Problem to solve: Would you copy out each line of the records below that includes the word "slate"?

Supplied entries:
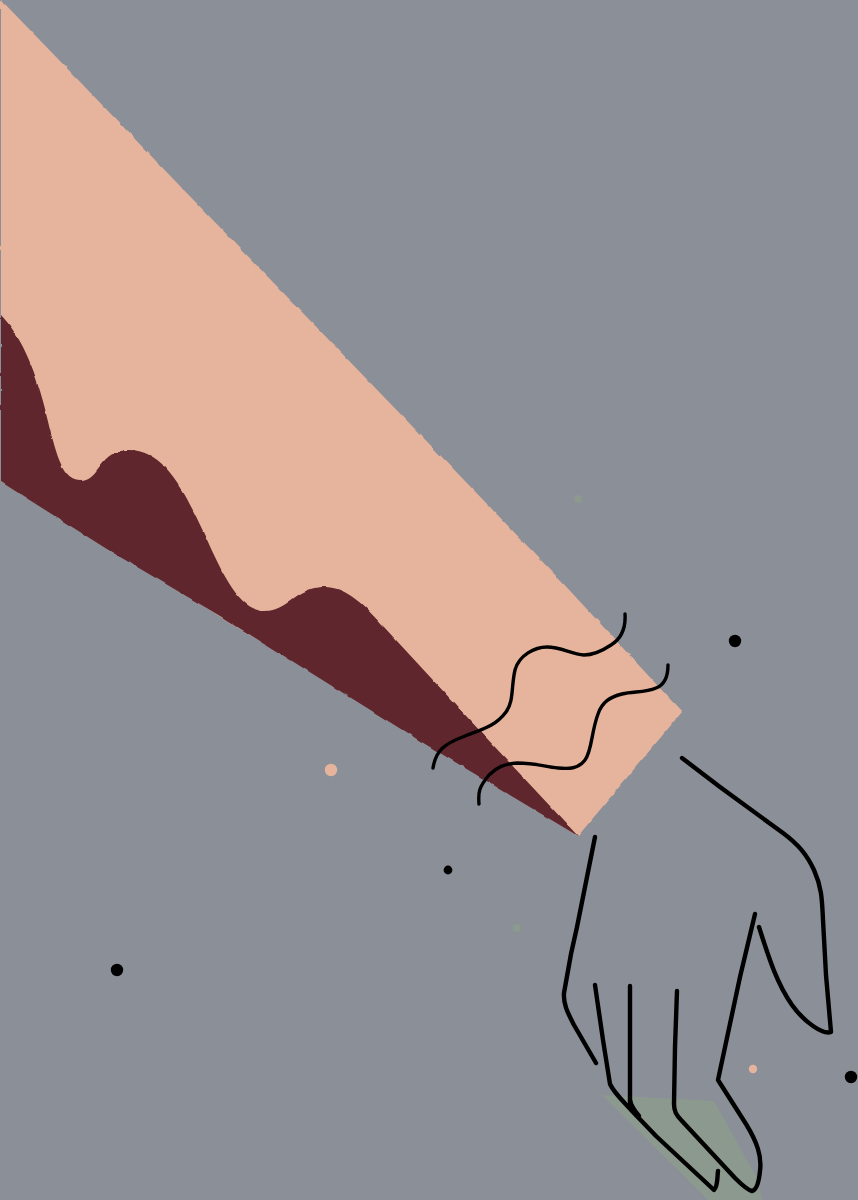
<!DOCTYPE html>
<html lang="en">
<head>
<meta charset="utf-8">
<title>Arm and hand illustration</title>
<style>
:root {
  --slate: #8b8f97;
  --skin: #e6b49d;
  --wine: #61272d;
  --sage: #8c998e;
  --ink: #000;
}
html, body { margin: 0; padding: 0; overflow: hidden; background: var(--slate); }
.artwork { display: block; width: 858px; height: 1200px; background: var(--slate); }
.skin { fill: var(--skin); }
.wine { fill: var(--wine); }
.sage { fill: var(--sage); }
.ink { fill: var(--ink); }
.line { fill: none; stroke: var(--ink); stroke-linecap: round; stroke-linejoin: round; }
.wrist-lines { stroke-width: 3.4; }
.hand-lines { stroke-width: 4.4; }
</style>
</head>
<body>
<svg class="artwork" viewBox="0 0 858 1200" role="img" aria-label="Abstract arm with a line-drawn hand">
  <defs>
    <filter id="rough-edge" filterUnits="userSpaceOnUse" x="-10" y="-10" width="878" height="1220">
      <feTurbulence type="fractalNoise" baseFrequency="0.07" numOctaves="2" seed="4" result="noise"/>
      <feDisplacementMap in="SourceGraphic" in2="noise" scale="3" xChannelSelector="R" yChannelSelector="G"/>
    </filter>
  </defs>

  <g id="arm" filter="url(#rough-edge)">
    <path class="skin" d="M1 0L60 61L180 186L300 310L440 455L560 580L682 712L578 836L1 482Z"/>
    <path class="wine" d="M1 315C20 335 34 366 44 405C54 442 59 480 80 480C101 480 98 450 129 450C163 450 182 486 203 531C222 573 239 611 265 611C288 611 296 587 324 587C349 587 366 608 384 627L480 731L578 836L420 741L220 616L110 551L1 482Z"/>
  </g>

  <g id="fingertip-shade">
    <path class="sage" d="M602 1095L714 1101L758 1180L762 1200H708Z"/>
  </g>

  <g id="wrist" class="line wrist-lines">
    <path d="M625 614C626 630 619 640 611 645C602 651 594 655 584 655C571 654 561 647 547 647C535 647 519 655 515 670C511 687 514 701 506 712C494 728 479 730 465 736C444 744 436 750 433 768"/>
    <path d="M668 665C668 677 664 685 656 688C645 693 633 691 622 694C610 697 602 702 598 714C591 733 592 751 585 760C578 769 569 769 558 768C545 767 537 763 517 763C504 764 497 767 489 775C479 787 478 792 479 804"/>
  </g>

  <g id="hand" class="line hand-lines">
    <path d="M682 758L720 787L783 833C799 845 807 855 814 870C822 888 822 900 823 920L826 975L831 1032C823 1035 804 1022 792 1005C776 982 768 955 759 927"/>
    <path d="M755 914L740 977L718 1080L746 1124C757 1142 762 1156 760 1171C759 1181 757 1190 752 1191C747 1190 741 1184 735 1178L682 1121C676 1115 674 1111 674 1104L675 1047L677 991"/>
    <path d="M630 986V1104"/>
    <path d="M595 985L603 1040L610 1084C614 1093 624 1102 632 1111L656 1136L714 1190C718 1186 717 1179 718 1171"/>
    <path d="M630 1100C631 1106 634 1110 639 1116"/>
    <path d="M595 837L577 927L571 954L564 993C563 1005 569 1015 574 1025L596 1063"/>
  </g>

  <g id="dots">
    <circle class="ink" cx="735" cy="641" r="6.2"/>
    <circle class="ink" cx="448" cy="870" r="4.4"/>
    <circle class="ink" cx="117" cy="970" r="6.2"/>
    <circle class="ink" cx="851" cy="1077" r="6.2"/>
    <circle class="skin" cx="331" cy="770" r="6.2"/>
    <circle class="skin" cx="753" cy="1069" r="4.2"/>
    <circle class="sage" cx="578" cy="499" r="4"/>
    <circle class="sage" cx="517" cy="928" r="4"/>
  </g>
</svg>
</body>
</html>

Answer for this exercise:
  --slate: #8b8f97;
html, body { margin: 0; padding: 0; overflow: hidden; background: var(--slate); }
.artwork { display: block; width: 858px; height: 1200px; background: var(--slate); }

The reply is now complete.